Source texts of formatted documents
-------

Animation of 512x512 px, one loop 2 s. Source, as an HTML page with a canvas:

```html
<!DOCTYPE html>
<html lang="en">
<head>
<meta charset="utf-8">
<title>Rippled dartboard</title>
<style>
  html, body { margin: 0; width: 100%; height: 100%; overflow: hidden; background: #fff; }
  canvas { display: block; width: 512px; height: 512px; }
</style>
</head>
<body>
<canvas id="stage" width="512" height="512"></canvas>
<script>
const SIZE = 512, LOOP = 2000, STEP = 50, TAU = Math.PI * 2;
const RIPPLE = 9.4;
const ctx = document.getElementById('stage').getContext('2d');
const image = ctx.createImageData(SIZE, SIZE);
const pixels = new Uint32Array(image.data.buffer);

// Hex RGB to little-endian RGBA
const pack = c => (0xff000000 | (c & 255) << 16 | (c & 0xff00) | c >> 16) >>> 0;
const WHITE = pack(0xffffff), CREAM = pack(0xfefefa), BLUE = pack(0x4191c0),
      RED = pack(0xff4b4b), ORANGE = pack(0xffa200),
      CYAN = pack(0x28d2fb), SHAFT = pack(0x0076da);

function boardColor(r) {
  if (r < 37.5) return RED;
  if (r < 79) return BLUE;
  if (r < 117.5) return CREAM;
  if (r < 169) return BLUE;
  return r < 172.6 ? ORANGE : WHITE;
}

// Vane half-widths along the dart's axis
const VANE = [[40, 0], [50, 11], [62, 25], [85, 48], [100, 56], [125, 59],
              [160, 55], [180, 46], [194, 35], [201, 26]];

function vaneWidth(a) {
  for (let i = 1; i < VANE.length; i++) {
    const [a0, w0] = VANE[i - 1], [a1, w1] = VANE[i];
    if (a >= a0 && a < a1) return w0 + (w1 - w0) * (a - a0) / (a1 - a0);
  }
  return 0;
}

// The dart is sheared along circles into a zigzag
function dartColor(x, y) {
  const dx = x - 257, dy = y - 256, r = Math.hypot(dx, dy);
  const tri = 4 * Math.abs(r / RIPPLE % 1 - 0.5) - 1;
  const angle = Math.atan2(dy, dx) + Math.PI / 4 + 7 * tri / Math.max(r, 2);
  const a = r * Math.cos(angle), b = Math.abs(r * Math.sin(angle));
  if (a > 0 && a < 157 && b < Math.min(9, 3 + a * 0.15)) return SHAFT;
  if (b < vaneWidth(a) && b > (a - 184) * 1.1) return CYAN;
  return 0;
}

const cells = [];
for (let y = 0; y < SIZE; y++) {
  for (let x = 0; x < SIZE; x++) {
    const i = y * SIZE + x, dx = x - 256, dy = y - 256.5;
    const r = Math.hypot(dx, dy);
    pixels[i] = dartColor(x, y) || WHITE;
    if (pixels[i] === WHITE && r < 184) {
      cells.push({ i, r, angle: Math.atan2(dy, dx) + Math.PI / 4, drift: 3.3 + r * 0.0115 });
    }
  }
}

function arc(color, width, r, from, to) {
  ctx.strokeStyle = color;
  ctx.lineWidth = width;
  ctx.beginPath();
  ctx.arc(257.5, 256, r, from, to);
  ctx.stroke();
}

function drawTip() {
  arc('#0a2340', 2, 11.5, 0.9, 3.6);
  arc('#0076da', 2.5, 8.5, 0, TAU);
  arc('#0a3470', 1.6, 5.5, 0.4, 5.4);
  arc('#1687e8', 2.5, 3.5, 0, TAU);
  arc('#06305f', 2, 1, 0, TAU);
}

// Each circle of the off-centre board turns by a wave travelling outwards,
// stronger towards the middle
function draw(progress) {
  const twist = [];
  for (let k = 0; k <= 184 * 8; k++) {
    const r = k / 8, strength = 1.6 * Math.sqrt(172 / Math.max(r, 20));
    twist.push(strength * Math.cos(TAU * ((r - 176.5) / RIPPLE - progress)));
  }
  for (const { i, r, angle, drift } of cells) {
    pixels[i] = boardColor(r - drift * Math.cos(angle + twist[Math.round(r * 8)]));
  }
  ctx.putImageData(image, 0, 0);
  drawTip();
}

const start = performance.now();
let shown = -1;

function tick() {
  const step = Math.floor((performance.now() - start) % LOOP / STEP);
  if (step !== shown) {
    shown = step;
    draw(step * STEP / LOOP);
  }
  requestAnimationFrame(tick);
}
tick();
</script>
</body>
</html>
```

-------

### Exercise directions
Find each line above that contains "pixels", and copy those lines.

### Answer space
const pixels = new Uint32Array(image.data.buffer);
    pixels[i] = dartColor(x, y) || WHITE;
    if (pixels[i] === WHITE && r < 184) {
    pixels[i] = boardColor(r - drift * Math.cos(angle + twist[Math.round(r * 8)]));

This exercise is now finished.